Facebook hit new intraday and closing highs, gaining 3.2 percent to $72.03. The Menlo Park social network announced over the weekend that its will bring back its developers conference, dubbed f8, after a three-year hiatus; the conference will be held in San Francisco on April 30. Facebook received positive attention from UBS analyst Eric Sheridan, who increased his price target on the stock from $72 to $90, explaining that Facebook's ability to demand higher prices for advertising in 2013 has continued in 2014, based on checks with advertisers. "Facebook is gaining increased traction with brands, who view the platform as a means to buy audience/reach," Sheridan wrote.
Apple gained 0.1 percent to $530.92 after performing its first major update on the newest version of its iOS mobile operating system. Among the new features of the updated operating system is compatibility with CarPlay, the car-stereo offering that the Cupertino tech giant announced earlier this month. Netflix dropped 1.9 percent to $439.95 despite beating out Google's YouTube for the first time in a regular survey tracking Internet users' video habits; Google fell 0.3 percent to $1,211.57 while generating excitement about free Android software tools developers of wearable technology.
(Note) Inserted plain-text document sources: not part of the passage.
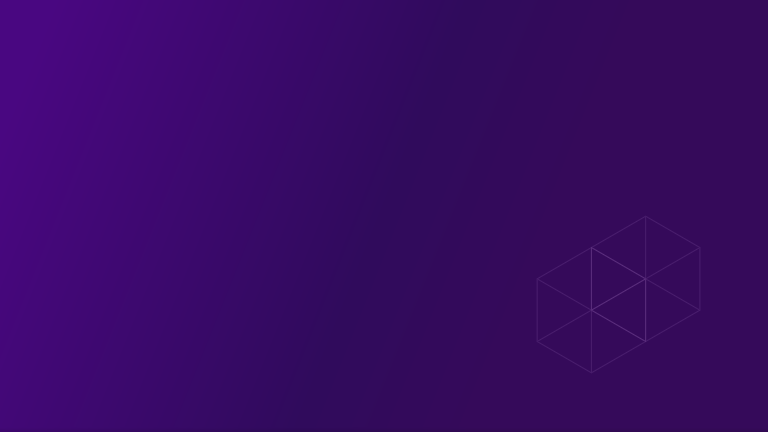
Give the GLSL for this background, as a Shadertoy shader.

```glsl
// A dark violet backdrop: a slanted gradient from bright purple through indigo
// to plum, with two thin overlapping wireframe hexagons at the lower right.
// Lengths are in canvas heights; hexagons are distances to spokes and sides.

const vec3 BRIGHT_PURPLE = vec3(0.287, 0.026, 0.505);
const vec3 DEEP_INDIGO   = vec3(0.188, 0.042, 0.362);
const vec3 DARK_PLUM     = vec3(0.207, 0.040, 0.354);
const vec3 LINE_COLOR    = vec3(0.720, 0.520, 0.820);

const float SLANT = 0.4;
const float HEX_RADIUS = 0.145;
const float LINE_WIDTH = 0.0023;
const float LINE_OPACITY = 0.16;

// Position of t between two stops, from 0 to 1.
float ramp(float from, float to, float t) {
    return clamp((t - from) / (to - from), 0.0, 1.0);
}

// Blend the colour stops along the slanted axis.
vec3 slantedGradient(vec2 p) {
    float t = p.x + SLANT * (1.0 - p.y);
    vec3 color = mix(BRIGHT_PURPLE, DEEP_INDIGO, ramp(0.13, 1.08, t));
    return mix(color, DARK_PLUM, ramp(1.08, 1.48, t));
}

float segmentDistance(vec2 p, vec2 a, vec2 b) {
    vec2 ab = b - a;
    float h = clamp(dot(p - a, ab) / dot(ab, ab), 0.0, 1.0);
    return length(p - a - ab * h);
}

// Corner of a hexagon standing on a point.
vec2 hexCorner(int index, float radius) {
    float angle = radians(30.0 + 60.0 * float(index));
    return radius * vec2(cos(angle), sin(angle));
}

// Distance to the nearest side or spoke.
float hexWireDistance(vec2 p, float radius) {
    float d = 1e3;
    for (int i = 0; i < 6; i++) {
        vec2 a = hexCorner(i, radius);
        vec2 b = hexCorner(i + 1, radius);
        d = min(d, min(segmentDistance(p, a, b), segmentDistance(p, vec2(0.0), a)));
    }
    return d;
}

// Coverage of a thin line, kept even when it is narrower than a pixel.
float lineCoverage(float d, float width, float pixel) {
    float drawn = max(width, pixel);
    return width / drawn * clamp(0.5 + (0.5 * drawn - d) / pixel, 0.0, 1.0);
}

void mainImage(out vec4 fragColor, in vec2 fragCoord) {
    vec2 p = fragCoord / iResolution.y;
    float pixel = 1.0 / iResolution.y;
    vec3 color = slantedGradient(p);

    // Faint shade along the bottom edge
    color *= 1.0 - 0.08 * (1.0 - smoothstep(0.0, 0.012, p.y));

    // Each hexagon is centred on a corner of the other; shared lines add up
    vec2 center = vec2(1.3690, 0.282);
    for (int i = 0; i < 2; i++) {
        float d = hexWireDistance(p - center, HEX_RADIUS);
        color = mix(color, LINE_COLOR, LINE_OPACITY * lineCoverage(d, LINE_WIDTH, pixel));
        center += hexCorner(0, HEX_RADIUS);
    }

    fragColor = vec4(color, 1.0);
}
```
VMware gained 1.5 percent to $103.03 after beating Amazon to the punch with its desktop-as-a-service offering, and Milpitas security software company FireEye continued to struggle after its huge secondary offering last week, dropping 0.9 percent to $80.30.
Up: Facebook, VMware, Palo Alto Networks, Gilead, Intel, Twitter, Apple, Oracle, Juniper, Sandisk
Down: Yelp, Splunk, AMD, Pandora, SunPower, Tesla, SolarCity, LinkedIn, Netflix, Yahoo, Salesforce, Nvidia, eBay, Applied Materials, Workday, Hewlett-Packard, Zynga, Adobe, Electronic Arts, Intuit
The SV150 index of Silicon Valley's largest tech companies: Down 1.33, or 0.08 percent, to 1,568.63
The tech-heavy Nasdaq composite index: Down 1.77, or 0.04 percent, to 4,334.45
The blue chip Dow Jones industrial average: Down 34.04, or 0.21 percent, to 16,418.68
And the widely watched Standard & Poor's 500 index: Down 0.87, or 0.05 percent, to 1,877.17
Check in weekday afternoons for the 60-Second Business Break, a summary of news from Mercury News staff writers, The Associated Press, Bloomberg News and other wire services. Contact Jeremy C. Owens at 408-920-5876; follow him at Twitter.com/jowens510.